WORK REQUIRED: Repeat exactly the lines below that lie between the line with "39.500 H39 M23" and the line with "--gold: #c19858;", counting both of those lines as part of the answer.

EXCERPTED RECORDS:
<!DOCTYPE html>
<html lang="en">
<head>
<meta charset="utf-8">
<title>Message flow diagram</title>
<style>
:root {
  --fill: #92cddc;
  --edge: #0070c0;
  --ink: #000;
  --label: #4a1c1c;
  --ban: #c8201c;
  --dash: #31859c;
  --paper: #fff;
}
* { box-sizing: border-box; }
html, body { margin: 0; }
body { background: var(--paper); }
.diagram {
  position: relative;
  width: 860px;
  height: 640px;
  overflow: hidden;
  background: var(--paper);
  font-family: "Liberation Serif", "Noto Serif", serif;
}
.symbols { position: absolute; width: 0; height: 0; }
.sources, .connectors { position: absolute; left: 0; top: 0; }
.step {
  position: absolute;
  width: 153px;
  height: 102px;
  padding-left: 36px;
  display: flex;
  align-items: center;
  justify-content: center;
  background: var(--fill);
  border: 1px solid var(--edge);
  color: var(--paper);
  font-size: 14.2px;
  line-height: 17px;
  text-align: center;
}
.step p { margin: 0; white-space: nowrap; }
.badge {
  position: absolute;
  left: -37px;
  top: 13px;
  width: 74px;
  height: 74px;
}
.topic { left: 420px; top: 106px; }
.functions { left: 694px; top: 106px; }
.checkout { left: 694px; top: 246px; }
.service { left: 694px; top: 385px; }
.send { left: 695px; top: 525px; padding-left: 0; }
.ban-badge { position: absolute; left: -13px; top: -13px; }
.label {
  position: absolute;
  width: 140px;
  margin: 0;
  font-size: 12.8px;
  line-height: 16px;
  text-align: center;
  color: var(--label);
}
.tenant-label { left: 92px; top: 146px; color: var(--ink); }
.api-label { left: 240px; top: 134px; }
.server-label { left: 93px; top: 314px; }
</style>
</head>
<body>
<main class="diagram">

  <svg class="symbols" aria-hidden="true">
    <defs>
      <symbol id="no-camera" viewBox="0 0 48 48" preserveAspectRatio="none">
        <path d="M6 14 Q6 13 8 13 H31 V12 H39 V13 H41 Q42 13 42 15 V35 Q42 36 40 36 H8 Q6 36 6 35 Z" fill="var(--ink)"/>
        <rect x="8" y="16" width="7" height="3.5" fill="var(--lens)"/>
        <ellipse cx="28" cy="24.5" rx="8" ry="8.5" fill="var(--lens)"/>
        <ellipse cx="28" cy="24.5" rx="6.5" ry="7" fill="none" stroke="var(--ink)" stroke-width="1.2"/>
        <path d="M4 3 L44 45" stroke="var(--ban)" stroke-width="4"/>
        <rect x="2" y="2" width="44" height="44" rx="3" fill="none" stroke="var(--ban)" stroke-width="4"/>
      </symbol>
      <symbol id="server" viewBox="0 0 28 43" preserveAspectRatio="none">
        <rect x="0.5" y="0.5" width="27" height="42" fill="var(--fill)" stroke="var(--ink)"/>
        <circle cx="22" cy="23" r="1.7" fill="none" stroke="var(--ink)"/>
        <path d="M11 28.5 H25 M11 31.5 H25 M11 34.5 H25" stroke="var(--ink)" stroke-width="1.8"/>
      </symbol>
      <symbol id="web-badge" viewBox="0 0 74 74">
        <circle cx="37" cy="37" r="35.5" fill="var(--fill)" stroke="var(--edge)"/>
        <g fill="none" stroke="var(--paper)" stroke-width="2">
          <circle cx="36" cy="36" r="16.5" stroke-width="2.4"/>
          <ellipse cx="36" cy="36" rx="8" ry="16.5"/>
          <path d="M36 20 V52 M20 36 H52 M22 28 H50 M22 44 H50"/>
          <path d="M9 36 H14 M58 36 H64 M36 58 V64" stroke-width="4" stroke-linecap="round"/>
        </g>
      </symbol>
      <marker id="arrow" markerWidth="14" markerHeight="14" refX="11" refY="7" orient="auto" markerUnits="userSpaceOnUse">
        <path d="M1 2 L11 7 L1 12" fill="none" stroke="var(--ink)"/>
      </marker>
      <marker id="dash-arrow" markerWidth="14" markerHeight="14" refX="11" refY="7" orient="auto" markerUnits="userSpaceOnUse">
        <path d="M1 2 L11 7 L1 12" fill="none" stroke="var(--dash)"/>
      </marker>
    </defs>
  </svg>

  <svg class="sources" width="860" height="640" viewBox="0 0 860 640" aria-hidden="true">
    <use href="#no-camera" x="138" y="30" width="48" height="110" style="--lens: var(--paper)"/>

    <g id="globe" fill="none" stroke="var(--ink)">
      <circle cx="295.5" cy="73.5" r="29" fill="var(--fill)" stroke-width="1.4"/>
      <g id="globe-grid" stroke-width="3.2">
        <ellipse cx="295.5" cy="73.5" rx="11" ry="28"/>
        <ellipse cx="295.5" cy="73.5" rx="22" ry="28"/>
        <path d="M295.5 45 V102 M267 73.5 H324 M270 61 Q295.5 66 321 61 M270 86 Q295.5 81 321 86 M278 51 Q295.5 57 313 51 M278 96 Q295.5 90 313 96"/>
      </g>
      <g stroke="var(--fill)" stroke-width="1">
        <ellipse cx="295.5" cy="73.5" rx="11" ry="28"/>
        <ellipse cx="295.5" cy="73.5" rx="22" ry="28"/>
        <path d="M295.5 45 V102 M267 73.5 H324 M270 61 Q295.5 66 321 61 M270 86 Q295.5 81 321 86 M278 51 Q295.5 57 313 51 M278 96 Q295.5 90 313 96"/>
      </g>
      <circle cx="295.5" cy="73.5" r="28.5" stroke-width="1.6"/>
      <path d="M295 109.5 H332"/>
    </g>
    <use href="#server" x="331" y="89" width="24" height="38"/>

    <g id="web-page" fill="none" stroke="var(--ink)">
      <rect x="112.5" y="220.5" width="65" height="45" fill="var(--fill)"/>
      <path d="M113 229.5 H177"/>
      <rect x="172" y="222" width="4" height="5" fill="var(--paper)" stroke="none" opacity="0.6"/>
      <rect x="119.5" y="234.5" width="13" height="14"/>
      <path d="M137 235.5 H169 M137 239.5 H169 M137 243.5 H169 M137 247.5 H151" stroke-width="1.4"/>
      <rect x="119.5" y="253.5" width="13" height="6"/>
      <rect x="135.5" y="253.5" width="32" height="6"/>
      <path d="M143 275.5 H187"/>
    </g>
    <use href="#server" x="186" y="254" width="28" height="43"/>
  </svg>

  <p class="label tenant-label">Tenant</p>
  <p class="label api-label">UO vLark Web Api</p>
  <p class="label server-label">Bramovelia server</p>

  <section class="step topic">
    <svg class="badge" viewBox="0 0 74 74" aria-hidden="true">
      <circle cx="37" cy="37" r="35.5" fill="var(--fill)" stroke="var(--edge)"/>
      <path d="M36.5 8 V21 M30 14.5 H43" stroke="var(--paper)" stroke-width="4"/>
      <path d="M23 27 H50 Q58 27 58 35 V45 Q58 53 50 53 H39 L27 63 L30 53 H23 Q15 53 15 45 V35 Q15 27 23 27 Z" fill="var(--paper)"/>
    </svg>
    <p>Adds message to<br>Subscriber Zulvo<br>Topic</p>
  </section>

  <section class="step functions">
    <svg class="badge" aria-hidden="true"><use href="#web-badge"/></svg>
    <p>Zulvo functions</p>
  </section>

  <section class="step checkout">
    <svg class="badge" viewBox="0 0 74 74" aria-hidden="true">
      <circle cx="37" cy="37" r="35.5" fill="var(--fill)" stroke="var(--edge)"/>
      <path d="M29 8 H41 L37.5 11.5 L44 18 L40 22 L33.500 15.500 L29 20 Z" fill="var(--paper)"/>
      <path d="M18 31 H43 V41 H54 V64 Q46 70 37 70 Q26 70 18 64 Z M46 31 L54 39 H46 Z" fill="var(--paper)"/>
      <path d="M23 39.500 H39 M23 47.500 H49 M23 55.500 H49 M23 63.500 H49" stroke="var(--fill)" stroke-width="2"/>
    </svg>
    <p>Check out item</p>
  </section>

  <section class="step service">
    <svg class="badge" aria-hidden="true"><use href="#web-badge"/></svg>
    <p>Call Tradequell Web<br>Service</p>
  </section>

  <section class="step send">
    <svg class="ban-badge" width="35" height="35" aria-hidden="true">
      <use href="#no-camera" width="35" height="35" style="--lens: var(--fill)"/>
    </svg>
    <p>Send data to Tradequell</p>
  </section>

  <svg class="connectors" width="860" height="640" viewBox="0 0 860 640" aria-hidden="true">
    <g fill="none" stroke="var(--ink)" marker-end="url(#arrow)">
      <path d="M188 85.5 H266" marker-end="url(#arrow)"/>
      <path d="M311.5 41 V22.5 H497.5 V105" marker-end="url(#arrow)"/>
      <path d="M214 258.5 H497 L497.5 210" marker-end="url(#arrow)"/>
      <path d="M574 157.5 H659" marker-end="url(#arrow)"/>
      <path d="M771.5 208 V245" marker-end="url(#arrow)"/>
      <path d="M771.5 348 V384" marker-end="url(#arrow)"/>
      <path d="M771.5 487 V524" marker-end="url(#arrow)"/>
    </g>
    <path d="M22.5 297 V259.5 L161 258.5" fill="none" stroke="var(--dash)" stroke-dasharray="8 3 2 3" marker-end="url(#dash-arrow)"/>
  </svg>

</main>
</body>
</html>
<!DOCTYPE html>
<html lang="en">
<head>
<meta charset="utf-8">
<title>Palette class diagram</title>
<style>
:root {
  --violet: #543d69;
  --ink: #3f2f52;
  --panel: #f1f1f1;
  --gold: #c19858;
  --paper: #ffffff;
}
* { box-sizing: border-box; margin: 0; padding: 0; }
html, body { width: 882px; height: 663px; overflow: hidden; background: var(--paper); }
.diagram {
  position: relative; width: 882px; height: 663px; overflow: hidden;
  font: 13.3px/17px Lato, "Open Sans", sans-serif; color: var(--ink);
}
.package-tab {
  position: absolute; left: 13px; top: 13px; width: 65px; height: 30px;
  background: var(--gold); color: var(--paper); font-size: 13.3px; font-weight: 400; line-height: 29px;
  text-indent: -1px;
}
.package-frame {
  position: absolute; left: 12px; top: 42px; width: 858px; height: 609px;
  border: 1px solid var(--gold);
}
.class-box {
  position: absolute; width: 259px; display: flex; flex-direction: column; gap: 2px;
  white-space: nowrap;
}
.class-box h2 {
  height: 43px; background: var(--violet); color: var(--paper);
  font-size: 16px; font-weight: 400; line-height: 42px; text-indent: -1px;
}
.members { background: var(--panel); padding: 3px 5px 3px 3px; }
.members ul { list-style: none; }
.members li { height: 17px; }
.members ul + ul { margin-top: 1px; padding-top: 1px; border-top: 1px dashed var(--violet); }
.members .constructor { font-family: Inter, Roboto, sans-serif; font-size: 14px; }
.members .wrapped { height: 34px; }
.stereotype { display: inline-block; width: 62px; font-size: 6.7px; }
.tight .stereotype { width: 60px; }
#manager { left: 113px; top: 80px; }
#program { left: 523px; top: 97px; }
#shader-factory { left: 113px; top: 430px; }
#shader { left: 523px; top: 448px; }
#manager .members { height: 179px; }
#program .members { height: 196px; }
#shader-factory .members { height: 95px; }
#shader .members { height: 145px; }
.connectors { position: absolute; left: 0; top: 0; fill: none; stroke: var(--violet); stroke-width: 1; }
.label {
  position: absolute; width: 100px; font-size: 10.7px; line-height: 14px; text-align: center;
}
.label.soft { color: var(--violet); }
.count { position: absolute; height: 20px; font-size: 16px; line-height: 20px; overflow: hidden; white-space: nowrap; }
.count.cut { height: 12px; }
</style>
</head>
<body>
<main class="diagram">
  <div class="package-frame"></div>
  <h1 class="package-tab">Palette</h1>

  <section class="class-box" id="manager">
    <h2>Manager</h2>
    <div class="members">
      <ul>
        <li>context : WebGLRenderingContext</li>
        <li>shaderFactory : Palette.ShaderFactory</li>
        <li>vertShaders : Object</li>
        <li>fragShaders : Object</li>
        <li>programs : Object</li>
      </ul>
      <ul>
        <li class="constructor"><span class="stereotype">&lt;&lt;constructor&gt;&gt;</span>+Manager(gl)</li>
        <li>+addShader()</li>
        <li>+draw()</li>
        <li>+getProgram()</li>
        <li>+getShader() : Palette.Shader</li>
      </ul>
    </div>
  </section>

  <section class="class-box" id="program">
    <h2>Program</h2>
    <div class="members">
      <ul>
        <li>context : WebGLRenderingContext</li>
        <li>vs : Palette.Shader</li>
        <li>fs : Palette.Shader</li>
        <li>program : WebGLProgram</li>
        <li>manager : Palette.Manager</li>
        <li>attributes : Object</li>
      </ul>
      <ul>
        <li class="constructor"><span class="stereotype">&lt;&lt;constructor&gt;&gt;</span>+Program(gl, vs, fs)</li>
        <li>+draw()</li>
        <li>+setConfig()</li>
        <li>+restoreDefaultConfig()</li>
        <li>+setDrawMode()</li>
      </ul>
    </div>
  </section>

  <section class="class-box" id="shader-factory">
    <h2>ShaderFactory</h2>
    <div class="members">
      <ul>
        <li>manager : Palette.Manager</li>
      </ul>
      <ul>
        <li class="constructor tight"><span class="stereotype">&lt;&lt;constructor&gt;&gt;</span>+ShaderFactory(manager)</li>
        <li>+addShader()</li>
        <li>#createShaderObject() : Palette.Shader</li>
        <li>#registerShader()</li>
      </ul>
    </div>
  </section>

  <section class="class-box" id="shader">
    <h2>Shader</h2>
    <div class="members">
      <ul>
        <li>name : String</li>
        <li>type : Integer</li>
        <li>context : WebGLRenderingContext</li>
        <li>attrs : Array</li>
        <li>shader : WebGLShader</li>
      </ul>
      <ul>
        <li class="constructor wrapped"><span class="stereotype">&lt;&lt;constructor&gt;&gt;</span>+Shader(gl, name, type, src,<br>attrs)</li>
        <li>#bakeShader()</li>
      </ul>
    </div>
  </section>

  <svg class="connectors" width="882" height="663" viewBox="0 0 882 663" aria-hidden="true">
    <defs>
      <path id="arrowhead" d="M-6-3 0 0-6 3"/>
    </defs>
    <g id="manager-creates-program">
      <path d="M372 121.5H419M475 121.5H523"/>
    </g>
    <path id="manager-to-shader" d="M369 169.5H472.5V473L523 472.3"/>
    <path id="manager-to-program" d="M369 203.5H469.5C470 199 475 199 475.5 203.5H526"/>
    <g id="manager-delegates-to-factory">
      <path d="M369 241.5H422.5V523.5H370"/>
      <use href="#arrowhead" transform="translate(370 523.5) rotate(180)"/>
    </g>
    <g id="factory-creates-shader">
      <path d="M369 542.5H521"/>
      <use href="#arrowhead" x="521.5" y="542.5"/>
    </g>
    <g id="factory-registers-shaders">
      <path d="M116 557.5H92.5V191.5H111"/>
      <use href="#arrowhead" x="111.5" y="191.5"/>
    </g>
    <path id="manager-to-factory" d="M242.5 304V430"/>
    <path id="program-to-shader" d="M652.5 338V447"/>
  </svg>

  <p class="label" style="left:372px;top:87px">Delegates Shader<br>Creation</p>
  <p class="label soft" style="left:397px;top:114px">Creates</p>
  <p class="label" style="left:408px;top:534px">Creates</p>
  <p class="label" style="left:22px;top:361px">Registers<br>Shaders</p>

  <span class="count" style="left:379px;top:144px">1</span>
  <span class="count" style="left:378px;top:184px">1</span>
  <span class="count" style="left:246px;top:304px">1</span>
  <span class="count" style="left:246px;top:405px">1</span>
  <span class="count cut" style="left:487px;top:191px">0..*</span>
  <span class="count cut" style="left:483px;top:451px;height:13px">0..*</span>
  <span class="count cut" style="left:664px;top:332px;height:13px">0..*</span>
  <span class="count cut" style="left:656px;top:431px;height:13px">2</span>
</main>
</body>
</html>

RESULT OF THIS EXERCISE:
      <path d="M23 39.500 H39 M23 47.500 H49 M23 55.500 H49 M23 63.500 H49" stroke="var(--fill)" stroke-width="2"/>
    </svg>
    <p>Check out item</p>
  </section>

  <section class="step service">
    <svg class="badge" aria-hidden="true"><use href="#web-badge"/></svg>
    <p>Call Tradequell Web<br>Service</p>
  </section>

  <section class="step send">
    <svg class="ban-badge" width="35" height="35" aria-hidden="true">
      <use href="#no-camera" width="35" height="35" style="--lens: var(--fill)"/>
    </svg>
    <p>Send data to Tradequell</p>
  </section>

  <svg class="connectors" width="860" height="640" viewBox="0 0 860 640" aria-hidden="true">
    <g fill="none" stroke="var(--ink)" marker-end="url(#arrow)">
      <path d="M188 85.5 H266" marker-end="url(#arrow)"/>
      <path d="M311.5 41 V22.5 H497.5 V105" marker-end="url(#arrow)"/>
      <path d="M214 258.5 H497 L497.5 210" marker-end="url(#arrow)"/>
      <path d="M574 157.5 H659" marker-end="url(#arrow)"/>
      <path d="M771.5 208 V245" marker-end="url(#arrow)"/>
      <path d="M771.5 348 V384" marker-end="url(#arrow)"/>
      <path d="M771.5 487 V524" marker-end="url(#arrow)"/>
    </g>
    <path d="M22.5 297 V259.5 L161 258.5" fill="none" stroke="var(--dash)" stroke-dasharray="8 3 2 3" marker-end="url(#dash-arrow)"/>
  </svg>

</main>
</body>
</html>
<!DOCTYPE html>
<html lang="en">
<head>
<meta charset="utf-8">
<title>Palette class diagram</title>
<style>
:root {
  --violet: #543d69;
  --ink: #3f2f52;
  --panel: #f1f1f1;
  --gold: #c19858;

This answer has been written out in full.